Tell me, please, how many lines in the records below include the word "sandColour". Give no more than the number.

+ + + +

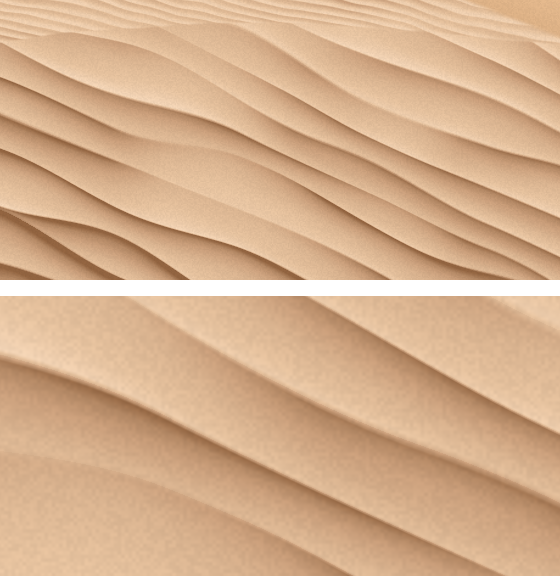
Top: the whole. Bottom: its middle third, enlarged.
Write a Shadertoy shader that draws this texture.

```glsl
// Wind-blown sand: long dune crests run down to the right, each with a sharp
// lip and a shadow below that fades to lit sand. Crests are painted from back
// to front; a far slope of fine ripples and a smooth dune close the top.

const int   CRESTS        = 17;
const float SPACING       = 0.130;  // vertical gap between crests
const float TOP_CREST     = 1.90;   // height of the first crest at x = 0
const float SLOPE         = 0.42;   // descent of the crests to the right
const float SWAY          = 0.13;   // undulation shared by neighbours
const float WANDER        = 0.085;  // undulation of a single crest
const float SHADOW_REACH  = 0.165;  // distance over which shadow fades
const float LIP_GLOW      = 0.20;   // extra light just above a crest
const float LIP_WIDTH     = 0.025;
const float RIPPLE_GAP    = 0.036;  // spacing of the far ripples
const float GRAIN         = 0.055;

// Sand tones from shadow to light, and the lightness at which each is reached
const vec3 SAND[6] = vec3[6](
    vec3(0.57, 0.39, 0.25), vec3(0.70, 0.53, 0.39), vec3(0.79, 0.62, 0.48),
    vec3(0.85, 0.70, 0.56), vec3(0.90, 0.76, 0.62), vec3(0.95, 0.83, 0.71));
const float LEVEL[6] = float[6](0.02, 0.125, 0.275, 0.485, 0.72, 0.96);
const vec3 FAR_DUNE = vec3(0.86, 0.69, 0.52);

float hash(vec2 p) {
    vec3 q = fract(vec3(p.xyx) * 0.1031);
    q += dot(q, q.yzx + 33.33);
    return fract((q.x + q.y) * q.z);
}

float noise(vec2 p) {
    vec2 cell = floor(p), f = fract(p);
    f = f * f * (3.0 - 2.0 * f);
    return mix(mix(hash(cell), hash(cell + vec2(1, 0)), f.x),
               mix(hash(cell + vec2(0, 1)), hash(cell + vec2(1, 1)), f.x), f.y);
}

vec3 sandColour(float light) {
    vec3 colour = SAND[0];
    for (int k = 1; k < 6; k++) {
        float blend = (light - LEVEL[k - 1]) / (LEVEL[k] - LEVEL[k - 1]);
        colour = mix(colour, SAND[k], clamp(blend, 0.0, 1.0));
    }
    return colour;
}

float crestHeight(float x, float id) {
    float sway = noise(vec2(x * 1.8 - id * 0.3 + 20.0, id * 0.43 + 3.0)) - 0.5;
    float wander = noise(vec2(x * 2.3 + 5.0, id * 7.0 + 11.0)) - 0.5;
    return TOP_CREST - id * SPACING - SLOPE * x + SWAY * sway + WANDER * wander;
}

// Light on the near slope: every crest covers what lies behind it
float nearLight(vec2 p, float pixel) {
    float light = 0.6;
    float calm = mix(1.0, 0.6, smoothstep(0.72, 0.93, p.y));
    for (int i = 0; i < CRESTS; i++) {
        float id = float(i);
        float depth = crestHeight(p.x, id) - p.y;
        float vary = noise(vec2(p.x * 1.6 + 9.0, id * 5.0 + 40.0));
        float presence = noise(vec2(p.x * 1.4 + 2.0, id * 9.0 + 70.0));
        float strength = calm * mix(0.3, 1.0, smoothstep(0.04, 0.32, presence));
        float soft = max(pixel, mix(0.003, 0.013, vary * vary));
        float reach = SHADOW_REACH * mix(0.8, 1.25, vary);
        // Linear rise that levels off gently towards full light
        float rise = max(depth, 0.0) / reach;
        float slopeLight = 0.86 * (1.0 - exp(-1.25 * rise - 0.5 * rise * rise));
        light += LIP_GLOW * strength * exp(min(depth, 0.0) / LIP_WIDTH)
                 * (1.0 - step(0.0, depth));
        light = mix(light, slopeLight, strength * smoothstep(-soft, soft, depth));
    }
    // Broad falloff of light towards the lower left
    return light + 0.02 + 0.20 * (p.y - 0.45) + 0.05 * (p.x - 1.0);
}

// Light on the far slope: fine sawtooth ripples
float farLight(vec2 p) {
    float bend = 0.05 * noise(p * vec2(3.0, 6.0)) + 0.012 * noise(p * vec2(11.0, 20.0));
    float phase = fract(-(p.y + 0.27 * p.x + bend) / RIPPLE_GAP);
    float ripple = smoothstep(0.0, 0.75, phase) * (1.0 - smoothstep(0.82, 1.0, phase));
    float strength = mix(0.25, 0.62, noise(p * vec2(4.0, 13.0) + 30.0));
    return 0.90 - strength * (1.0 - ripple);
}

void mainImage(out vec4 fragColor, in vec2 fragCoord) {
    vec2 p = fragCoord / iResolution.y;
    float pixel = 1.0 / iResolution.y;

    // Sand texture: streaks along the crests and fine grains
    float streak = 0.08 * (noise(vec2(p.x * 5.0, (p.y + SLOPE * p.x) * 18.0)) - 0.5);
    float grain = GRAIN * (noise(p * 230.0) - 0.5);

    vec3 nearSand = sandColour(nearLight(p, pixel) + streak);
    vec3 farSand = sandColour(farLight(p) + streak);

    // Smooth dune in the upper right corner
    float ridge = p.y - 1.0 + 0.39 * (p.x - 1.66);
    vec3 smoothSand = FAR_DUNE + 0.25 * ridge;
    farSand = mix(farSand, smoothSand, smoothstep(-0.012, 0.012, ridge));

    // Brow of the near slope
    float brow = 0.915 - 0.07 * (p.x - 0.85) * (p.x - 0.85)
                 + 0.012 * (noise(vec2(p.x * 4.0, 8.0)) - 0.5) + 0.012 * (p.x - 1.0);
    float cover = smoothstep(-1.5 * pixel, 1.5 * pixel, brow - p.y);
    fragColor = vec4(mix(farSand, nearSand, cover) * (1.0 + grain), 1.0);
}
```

+ + + +

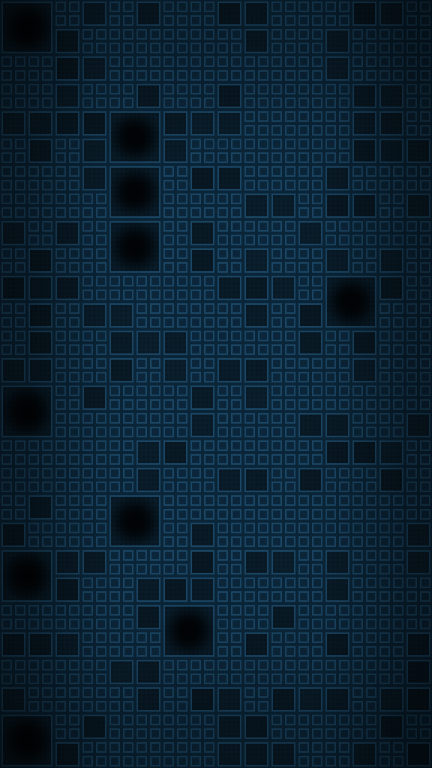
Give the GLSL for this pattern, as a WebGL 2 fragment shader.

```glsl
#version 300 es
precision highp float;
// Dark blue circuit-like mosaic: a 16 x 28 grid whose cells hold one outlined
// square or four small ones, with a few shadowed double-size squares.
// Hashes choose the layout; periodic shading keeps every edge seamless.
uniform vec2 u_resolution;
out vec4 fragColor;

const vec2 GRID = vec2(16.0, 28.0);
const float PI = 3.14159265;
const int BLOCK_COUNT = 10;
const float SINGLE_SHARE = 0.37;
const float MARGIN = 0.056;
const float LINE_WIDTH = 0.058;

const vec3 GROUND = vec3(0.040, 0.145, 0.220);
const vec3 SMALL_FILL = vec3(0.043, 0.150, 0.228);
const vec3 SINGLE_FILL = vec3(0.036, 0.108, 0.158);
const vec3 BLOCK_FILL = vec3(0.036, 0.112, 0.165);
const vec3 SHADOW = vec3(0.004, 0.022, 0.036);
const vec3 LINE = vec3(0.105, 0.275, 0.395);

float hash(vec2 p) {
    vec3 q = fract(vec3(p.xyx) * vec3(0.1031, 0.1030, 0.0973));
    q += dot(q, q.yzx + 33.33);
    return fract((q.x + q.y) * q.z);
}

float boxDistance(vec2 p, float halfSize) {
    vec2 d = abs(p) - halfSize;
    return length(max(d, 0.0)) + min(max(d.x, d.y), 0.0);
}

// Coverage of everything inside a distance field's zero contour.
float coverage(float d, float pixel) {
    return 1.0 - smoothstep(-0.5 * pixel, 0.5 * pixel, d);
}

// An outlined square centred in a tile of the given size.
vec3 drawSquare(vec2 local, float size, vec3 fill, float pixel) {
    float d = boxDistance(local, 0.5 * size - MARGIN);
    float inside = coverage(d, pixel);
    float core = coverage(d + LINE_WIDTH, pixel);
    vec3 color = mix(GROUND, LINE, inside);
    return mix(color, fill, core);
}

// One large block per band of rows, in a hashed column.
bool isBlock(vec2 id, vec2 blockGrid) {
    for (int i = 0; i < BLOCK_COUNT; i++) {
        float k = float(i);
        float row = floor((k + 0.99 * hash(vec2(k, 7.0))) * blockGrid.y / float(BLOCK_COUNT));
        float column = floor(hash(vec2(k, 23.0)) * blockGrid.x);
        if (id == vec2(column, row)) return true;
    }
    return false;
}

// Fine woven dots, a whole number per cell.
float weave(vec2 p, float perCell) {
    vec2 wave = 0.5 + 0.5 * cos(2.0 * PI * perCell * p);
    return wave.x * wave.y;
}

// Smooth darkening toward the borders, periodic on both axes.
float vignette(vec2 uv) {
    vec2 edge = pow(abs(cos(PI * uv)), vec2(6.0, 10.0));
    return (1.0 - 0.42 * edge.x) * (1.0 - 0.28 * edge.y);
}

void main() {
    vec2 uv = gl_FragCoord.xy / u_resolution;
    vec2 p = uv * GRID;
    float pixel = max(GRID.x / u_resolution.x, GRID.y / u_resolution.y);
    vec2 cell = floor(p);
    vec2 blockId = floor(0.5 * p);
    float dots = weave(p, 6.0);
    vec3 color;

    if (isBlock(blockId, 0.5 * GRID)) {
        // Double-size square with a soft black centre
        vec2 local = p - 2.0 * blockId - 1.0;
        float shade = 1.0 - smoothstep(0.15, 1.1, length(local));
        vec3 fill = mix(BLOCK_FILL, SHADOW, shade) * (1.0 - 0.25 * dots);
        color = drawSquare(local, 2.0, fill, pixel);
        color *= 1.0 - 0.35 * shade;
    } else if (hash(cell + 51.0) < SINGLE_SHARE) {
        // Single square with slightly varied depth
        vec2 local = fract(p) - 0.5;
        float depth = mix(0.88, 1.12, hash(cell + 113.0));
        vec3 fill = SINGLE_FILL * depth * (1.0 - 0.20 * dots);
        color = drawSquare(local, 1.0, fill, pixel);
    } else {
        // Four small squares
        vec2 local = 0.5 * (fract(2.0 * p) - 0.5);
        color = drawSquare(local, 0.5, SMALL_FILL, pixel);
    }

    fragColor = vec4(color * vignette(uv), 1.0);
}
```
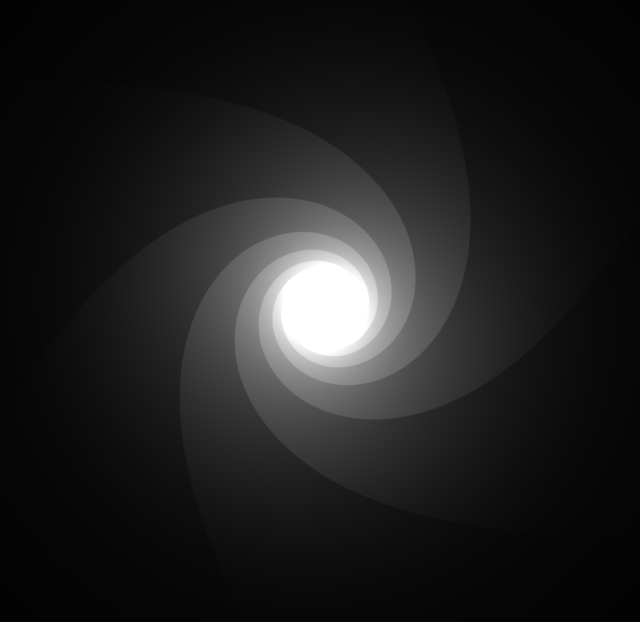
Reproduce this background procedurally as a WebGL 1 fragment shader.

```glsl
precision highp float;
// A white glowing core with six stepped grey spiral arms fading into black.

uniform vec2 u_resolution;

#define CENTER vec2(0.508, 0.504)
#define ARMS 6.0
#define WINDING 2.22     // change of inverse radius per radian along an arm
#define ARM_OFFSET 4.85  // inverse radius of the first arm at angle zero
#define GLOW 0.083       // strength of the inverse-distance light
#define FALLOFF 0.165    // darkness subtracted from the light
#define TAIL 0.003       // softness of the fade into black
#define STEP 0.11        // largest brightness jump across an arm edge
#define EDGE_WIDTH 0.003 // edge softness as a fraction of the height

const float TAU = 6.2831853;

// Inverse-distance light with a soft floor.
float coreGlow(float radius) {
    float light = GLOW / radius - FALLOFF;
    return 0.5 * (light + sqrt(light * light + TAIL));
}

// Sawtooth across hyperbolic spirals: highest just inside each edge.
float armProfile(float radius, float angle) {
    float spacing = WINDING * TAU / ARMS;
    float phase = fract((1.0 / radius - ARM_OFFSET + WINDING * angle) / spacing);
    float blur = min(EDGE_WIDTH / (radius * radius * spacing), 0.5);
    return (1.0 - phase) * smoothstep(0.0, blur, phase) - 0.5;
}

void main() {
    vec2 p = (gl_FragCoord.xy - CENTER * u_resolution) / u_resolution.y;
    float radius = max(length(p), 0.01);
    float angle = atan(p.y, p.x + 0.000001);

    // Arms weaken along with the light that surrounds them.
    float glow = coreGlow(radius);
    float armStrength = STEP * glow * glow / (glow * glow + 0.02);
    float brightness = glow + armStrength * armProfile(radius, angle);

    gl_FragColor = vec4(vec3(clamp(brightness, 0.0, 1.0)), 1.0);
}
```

+ + + +

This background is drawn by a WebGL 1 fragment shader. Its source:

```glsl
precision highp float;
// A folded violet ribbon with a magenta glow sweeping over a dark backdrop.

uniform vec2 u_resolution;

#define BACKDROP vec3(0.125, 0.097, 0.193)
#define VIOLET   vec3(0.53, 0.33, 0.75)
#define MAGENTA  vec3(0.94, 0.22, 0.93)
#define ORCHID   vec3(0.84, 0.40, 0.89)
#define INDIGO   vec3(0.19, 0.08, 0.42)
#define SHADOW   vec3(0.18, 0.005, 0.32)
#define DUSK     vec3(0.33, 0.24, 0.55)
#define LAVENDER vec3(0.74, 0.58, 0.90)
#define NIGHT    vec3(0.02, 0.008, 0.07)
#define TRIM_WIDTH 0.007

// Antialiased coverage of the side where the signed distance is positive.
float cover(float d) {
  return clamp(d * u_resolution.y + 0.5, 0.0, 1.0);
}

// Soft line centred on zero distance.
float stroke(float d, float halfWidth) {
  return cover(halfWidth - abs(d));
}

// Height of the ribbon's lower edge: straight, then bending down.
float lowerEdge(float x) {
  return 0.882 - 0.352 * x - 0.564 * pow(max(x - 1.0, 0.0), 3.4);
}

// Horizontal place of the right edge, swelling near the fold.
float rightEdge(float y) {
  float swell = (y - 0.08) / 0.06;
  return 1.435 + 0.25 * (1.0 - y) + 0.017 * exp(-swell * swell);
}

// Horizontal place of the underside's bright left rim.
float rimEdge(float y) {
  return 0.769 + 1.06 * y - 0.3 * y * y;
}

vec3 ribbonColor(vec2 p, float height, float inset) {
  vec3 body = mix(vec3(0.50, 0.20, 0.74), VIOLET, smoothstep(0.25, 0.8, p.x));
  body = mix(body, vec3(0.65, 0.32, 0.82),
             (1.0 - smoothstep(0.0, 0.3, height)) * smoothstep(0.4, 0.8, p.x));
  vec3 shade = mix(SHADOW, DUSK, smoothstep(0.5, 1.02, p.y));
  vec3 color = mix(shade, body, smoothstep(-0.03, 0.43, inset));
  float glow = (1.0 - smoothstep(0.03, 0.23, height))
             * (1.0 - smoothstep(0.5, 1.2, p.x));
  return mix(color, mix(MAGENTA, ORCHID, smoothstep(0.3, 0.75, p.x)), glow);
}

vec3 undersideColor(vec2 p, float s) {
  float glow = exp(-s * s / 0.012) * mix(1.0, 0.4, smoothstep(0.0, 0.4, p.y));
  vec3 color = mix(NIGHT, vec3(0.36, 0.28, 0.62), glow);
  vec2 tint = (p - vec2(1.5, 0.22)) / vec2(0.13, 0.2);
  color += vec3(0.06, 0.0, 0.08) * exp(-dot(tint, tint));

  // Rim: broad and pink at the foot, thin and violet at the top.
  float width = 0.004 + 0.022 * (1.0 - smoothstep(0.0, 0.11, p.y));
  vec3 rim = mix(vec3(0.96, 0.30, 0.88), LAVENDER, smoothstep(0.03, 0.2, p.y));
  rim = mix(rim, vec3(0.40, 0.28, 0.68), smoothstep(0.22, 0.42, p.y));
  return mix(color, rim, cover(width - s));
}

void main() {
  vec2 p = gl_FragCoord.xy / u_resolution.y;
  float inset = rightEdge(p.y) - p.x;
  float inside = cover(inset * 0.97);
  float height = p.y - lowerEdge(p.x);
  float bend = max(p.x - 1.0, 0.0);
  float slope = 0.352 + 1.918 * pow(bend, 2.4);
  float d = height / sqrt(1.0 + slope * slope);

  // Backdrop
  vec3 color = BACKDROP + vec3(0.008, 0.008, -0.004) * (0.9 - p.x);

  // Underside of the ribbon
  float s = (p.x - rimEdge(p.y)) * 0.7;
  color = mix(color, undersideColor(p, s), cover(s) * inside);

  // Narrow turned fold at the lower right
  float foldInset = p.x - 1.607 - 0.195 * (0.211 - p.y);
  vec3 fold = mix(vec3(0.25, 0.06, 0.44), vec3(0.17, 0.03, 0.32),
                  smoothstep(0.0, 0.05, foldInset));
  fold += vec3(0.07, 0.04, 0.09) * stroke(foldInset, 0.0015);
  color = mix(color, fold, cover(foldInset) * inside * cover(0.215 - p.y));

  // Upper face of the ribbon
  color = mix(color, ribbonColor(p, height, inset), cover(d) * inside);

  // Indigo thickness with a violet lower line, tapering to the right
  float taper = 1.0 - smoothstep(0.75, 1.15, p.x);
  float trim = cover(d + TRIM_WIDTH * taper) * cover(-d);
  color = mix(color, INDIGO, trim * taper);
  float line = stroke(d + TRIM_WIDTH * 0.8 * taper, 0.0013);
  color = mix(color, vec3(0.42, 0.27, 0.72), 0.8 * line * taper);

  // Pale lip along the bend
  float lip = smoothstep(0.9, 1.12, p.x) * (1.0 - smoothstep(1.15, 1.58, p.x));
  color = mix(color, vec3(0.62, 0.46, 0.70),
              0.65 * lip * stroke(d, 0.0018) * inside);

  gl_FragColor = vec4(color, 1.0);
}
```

+ + + +

#### [WRITTEN ANSWER]
3